After a lazy lunch we watched a couple of Christmas movies and both cried at 8-bit Christmas. Then we played Top Trumps and Bananagrams and drank a bit more champagne.
If every Christmas Day for the rest of my life could be just like that, I’d be happy woman!
Christmas in Switzerland: New Years’ at Refuge de Solalex
I have to say that one of the maddest and most magical things we’ve ever done is have New Years Even dinner at Refuge de Solalex.
Refuge de Solalex is one of the best restaurants in the area and they have a dedicated menu for NYE. We booked transport to the restaurant by skidoo, which involved parking in a local car park then walking across the fields to meet the skidoo, which drove us up the steep snowy mountain track to the restaurant.
We arrived to see the restaurant decked out with twinkly lights and flaming torches. Inside there’s a blazing fire in the corner, lots of wood panelling, red cushions and ski accessories.
Through the evening the restaurant got busier (many guests arrived after us because they hiked up to the restaurant) and noisier but the food was incredible. We enjoyed 5 courses of dinner but if you wanted to take a little break and go outside for a walk in the snow, that was fine. We met some lovely people and everyone was really friendly.
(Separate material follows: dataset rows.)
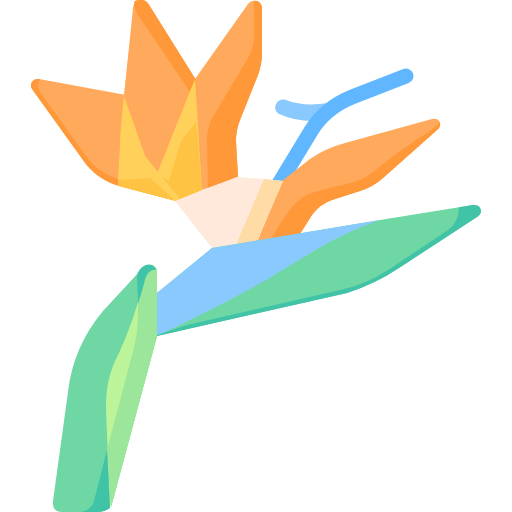
<!DOCTYPE html>
<html lang="en">
<head>
<meta charset="utf-8">
<title>Bird of paradise flower</title>
<style>
:root {
  --paper: #ffffff;
  --petal: #ffa95c;
  --petal-shade: #ff9838;
  --gold: #ffd15b;
  --gold-shade: #ffc344;
  --cream: #ffe9da;
  --cream-shade: #ffdba6;
  --sky: #8ac9fe;
  --stamen: #60b7ff;
  --stamen-light: #8ac9fe;
  --green: #6fd7a3;
  --teal: #40c3a7;
  --lime: #bcf49a;
  --lime-shade: #9ce69c;
}
html, body { margin: 0; background: var(--paper); overflow: hidden; }
svg { display: block; width: 512px; height: 512px; }
.petal { fill: var(--petal); }
.petal-shade { fill: var(--petal-shade); }
.gold { fill: var(--gold); }
.gold-shade { fill: var(--gold-shade); }
.cream { fill: var(--cream); }
.cream-shade { fill: var(--cream-shade); }
.sky { fill: var(--sky); }
.green { fill: var(--green); }
.teal { fill: var(--teal); }
.lime { fill: var(--lime); }
.lime-shade { fill: var(--lime-shade); }
.stamen { fill: none; stroke: var(--stamen); stroke-width: 15; stroke-linecap: round; }
.stamen-branch { fill: var(--stamen-light); }
</style>
</head>
<body>
<svg viewBox="0 0 512 512" role="img" aria-label="Bird of paradise flower">
  <defs>
    <clipPath id="left-petal-shape">
      <path id="left-petal" d="M39 79L126 95L176 201L119 186Q96 179 83 160L32 89C29 84 33 78 39 79Z"/>
    </clipPath>
    <clipPath id="right-petal-shape">
      <path id="right-petal" d="M195 79L248 4C253-2 262 1 262 8V53Q262 64 258 75L240 120Q236 130 236 141L238 177L202 190L180 150Z"/>
    </clipPath>
    <clipPath id="spathe-shape">
      <path id="spathe" d="M157 336V293L212 248L380 220L473 205C481 204 484 213 477 217L399 268Q375 284 347 293Z"/>
    </clipPath>
  </defs>

  <g id="stamen">
    <path class="stamen-branch" d="M286 100Q304 107 328 103Q319 111 312 121Q295 121 279 114C271 109 277 97 286 100Z"/>
    <path class="stamen" d="M406 76L352 97Q325 108 311 131L277 187"/>
  </g>

  <g id="crown">
    <use href="#left-petal" class="petal"/>
    <path class="petal-shade" clip-path="url(#left-petal-shape)" d="M30 78H41Q36 84 40 92L86 156Q98 173 118 179V192L90 184L28 92Z"/>
    <use href="#right-petal" class="petal"/>
    <path class="petal-shade" clip-path="url(#right-petal-shape)" d="M254 0H270V185L208 190L207 141Q207 130 211 120L248 58Q254 48 254 36Z"/>
    <path class="petal" d="M124 96L133 8C134-2 145-3 149 5L196 80L202 190L176 201L119 150Z"/>
    <path class="petal-shade" d="M134 2C138-2 146-1 149 5L196 80L192 94L144 24Q136 13 134 2Z"/>
    <path class="gold" d="M124 96L121 127L157 174L195 79L202 190L176 201L119 186Z"/>
    <path class="petal" d="M124 96L121 127L157 174L195 79L145 24L134 8Z"/>
    <path class="petal-shade" d="M134 6C137-2 146-1 149 5L195 79L190 92L145 25Q137 16 134 6Z"/>
    <path class="gold-shade" d="M119 186L121 127L181 200L176 201Z"/>
    <path class="gold" d="M121 127L157 174L181 199L176 201L154 173L121 127Z"/>
    <path class="gold" d="M124 96L121 127L119 186L128 188L150 170Z" clip-path="url(#left-petal-shape)"/>
    <path class="gold-shade" d="M118 180L149 177L176 201L119 186ZM157 174L181 141L196 122L202 190L180 199Z"/>
    <path class="gold" d="M121 127L180 199L176 201L150 178L118 180Z"/>
    <path class="gold" d="M157 174L195 79L196 122Q188 130 181 141L169 181Z"/>
  </g>

  <g id="side-petal">
    <path class="petal" d="M282 181L310 159Q326 148 345 143L432 119C440 117 443 125 437 130L383 178Q373 187 360 191L332 200Q320 204 312 215L300 234L257 242Z"/>
    <path class="petal-shade" d="M440 122Q441 127 437 130L383 178Q373 187 360 191L332 200Q320 204 312 215L300 234L257 242L272 238Q279 224 289 211Q300 195 318 191L350 183Q363 180 373 172Q395 154 419 138Q433 130 440 122Z"/>
  </g>

  <g id="flower-base">
    <path class="cream" d="M175 201L237 177L264 179L283 181L257 241L212 248Z"/>
    <path class="cream-shade" d="M264 179L283 181L257 241L236 245Z"/>
  </g>

  <g id="spathe-leaf">
    <use href="#spathe" class="green"/>
    <path class="sky" d="M157 336V293L212 248L380 220Q347 231 314 251L266 280Q230 301 157 336Z"/>
    <path class="teal" clip-path="url(#spathe-shape)" d="M459 203H490V220L399 280L347 300L157 340V335L187 325L340 290Q367 284 388 270L448 230Q460 222 459 203Z"/>
  </g>

  <g id="stem-leaf">
    <path class="green" d="M140 271C145 262 157 264 157 273V336L113 500Q110 512 97 512H62Q52 512 53 501L68 392Q73 347 103 311Z"/>
    <path class="lime" d="M144 280L157 273V336L110 508L106 410Q105 378 119 353Q135 318 144 280Z"/>
    <path class="lime-shade" d="M144 284L157 270V336L111 507L107 450L134 348Q138 333 138 316V302Z"/>
    <path class="teal" d="M137 275C142 261 157 262 157 273L144 287L138 304Z"/>
    <path class="lime-shade" d="M157 270V336L111 507L108 450L134 348Q138 333 138 316V304L144 284Q147 268 157 270Z"/>
    <path class="teal" d="M107 450L110 508Q105 512 97 512H80Q91 511 94 501Z"/>
  </g>
</svg>
</body>
</html>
At midnight, the restaurant owner set up a beautiful fireworks display and we drank champagne in the snow while the fireworks went off, and all the kids played on the restaurant’s sledges. We were offered the opportunity to sledge or walk down the mountain but given my questionable sense of direction we took the ski-doo down to the car!
It was definitely the sort of moment I hoped to have when we decided to spend Christmas in Switzerland!
Is Switzerland a good place to spend Christmas?
If you’re wondering whether to spend Christmas in Switzerland, I say yes, go for it. I literally NEVER want to spend another Christmas at home, we had such a wonderful time.
Christmas in Switzerland – would we recommend?
Christmas in the UK can sometimes feel a bit soulless, especially as your children get older. But there’s nothing guaranteed to give you that festive feeling more than being in the snow, drinking hot chocolate, riding sledges, and literally being in the middle of a winter wonderland. We can’t wait to go back for another Christmas in Switzerland!